=== Records provided ===
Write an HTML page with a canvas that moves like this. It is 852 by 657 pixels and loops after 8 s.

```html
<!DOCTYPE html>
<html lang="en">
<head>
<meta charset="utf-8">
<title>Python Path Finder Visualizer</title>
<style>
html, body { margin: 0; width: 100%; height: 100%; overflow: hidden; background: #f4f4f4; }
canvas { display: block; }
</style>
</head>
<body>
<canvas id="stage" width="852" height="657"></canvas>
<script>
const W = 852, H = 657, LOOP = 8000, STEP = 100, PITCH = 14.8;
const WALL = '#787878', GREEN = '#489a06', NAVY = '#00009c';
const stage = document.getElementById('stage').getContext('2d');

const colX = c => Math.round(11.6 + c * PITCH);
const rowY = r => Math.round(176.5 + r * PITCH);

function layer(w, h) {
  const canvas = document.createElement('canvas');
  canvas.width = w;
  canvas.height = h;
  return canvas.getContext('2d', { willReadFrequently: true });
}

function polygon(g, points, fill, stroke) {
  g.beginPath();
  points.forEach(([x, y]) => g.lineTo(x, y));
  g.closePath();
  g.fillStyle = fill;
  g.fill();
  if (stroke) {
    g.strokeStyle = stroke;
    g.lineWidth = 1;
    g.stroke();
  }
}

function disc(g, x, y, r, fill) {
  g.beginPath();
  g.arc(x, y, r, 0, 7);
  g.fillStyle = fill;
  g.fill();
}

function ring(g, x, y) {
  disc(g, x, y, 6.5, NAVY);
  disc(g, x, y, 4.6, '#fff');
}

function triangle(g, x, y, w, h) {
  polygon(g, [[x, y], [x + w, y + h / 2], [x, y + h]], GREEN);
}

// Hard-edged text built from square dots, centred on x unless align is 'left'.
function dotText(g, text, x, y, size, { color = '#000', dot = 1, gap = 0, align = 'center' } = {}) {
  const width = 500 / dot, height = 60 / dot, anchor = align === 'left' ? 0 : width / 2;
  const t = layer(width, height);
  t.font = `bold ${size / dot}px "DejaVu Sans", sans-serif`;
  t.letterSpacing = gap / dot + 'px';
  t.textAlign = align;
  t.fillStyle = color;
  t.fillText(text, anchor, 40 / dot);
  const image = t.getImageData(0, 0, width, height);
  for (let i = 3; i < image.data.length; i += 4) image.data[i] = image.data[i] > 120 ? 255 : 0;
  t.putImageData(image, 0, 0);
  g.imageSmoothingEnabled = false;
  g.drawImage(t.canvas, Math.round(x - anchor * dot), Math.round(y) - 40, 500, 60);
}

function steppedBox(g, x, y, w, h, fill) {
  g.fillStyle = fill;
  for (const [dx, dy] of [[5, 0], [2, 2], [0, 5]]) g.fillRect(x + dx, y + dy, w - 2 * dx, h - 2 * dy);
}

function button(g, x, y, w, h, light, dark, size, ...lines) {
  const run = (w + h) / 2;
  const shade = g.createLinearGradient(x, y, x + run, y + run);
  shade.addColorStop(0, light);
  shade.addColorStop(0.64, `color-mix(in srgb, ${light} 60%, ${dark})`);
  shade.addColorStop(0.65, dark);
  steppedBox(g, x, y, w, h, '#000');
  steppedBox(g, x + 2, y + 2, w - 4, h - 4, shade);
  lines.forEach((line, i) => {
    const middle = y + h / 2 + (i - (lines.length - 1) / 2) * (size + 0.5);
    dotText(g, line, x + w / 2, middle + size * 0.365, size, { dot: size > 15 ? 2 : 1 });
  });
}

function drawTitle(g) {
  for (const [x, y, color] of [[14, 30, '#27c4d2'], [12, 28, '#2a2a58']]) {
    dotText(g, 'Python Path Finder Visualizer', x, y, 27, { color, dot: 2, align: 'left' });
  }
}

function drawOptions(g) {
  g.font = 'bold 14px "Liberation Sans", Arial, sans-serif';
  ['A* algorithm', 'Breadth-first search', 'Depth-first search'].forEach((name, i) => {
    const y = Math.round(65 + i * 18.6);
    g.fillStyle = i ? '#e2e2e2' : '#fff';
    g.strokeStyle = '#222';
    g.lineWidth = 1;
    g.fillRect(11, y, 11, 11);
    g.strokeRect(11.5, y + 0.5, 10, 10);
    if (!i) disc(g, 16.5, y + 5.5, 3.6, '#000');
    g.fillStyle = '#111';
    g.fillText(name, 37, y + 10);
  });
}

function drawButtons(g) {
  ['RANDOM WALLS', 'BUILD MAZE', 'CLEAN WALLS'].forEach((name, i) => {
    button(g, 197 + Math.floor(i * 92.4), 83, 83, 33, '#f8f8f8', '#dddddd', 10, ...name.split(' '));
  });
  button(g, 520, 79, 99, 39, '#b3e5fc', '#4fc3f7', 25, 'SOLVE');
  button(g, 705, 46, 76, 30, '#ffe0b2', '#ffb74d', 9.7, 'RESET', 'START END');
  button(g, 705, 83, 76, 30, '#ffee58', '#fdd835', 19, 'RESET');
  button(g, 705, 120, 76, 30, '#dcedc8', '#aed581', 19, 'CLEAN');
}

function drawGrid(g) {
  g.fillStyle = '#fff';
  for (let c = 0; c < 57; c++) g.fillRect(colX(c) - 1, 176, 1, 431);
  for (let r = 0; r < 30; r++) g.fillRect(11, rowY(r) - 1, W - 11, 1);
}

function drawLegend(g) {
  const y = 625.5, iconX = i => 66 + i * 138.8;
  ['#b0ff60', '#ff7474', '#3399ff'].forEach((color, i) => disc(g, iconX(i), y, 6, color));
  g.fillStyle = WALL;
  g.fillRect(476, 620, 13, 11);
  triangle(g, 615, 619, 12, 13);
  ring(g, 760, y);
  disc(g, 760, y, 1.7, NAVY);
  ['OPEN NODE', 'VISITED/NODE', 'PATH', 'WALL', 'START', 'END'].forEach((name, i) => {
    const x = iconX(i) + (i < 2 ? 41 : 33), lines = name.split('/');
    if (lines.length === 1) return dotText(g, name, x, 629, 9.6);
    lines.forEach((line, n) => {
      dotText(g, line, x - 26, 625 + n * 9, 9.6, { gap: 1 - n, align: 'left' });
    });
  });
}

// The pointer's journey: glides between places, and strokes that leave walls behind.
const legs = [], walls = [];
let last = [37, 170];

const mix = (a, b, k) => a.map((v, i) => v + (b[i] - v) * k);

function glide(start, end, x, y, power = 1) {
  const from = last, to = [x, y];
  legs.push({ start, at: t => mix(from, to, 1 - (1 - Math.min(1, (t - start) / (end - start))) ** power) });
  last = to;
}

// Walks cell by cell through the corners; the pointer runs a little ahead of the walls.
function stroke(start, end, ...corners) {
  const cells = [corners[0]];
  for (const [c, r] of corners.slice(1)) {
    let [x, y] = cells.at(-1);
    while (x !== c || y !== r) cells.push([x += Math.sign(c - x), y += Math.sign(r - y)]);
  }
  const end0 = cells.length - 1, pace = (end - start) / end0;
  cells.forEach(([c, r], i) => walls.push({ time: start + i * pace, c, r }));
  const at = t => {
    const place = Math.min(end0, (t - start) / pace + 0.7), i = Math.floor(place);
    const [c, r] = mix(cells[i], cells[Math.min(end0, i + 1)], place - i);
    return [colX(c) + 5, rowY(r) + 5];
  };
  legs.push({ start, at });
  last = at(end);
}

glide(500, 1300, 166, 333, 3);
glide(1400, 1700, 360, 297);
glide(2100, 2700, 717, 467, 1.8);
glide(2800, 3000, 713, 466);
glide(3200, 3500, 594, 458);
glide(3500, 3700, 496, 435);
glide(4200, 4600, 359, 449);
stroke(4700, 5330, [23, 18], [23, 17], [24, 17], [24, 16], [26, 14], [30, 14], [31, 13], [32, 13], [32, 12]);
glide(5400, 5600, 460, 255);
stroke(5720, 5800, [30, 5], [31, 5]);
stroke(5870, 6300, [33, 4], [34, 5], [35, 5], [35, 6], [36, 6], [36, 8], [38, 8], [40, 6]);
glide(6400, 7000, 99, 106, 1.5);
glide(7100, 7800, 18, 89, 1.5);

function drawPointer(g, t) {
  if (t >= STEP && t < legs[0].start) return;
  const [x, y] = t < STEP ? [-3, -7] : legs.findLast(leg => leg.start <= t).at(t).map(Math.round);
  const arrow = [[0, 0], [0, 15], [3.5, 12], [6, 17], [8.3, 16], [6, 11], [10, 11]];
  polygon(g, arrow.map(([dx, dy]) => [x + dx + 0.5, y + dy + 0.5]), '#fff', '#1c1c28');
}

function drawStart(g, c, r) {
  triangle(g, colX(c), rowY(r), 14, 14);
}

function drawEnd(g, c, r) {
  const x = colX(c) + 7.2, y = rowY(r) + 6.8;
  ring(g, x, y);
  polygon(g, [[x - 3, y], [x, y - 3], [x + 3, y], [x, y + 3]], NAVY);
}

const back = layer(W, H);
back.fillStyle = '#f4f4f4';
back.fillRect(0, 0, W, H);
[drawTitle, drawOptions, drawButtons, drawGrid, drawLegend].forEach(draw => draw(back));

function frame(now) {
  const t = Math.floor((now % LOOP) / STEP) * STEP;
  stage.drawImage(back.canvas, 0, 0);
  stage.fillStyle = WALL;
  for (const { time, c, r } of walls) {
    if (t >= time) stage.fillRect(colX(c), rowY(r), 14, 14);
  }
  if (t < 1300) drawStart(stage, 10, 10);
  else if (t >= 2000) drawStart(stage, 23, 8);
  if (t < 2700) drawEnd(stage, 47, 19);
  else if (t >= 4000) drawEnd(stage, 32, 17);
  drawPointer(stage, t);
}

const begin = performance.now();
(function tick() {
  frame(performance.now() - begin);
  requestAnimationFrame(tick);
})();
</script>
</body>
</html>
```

=== Aim of the task ===
Every line above that holds the word "shade" needs to be copied.

=== Result of the exercise ===
  const shade = g.createLinearGradient(x, y, x + run, y + run);
  shade.addColorStop(0, light);
  shade.addColorStop(0.64, `color-mix(in srgb, ${light} 60%, ${dark})`);
  shade.addColorStop(0.65, dark);
  steppedBox(g, x + 2, y + 2, w - 4, h - 4, shade);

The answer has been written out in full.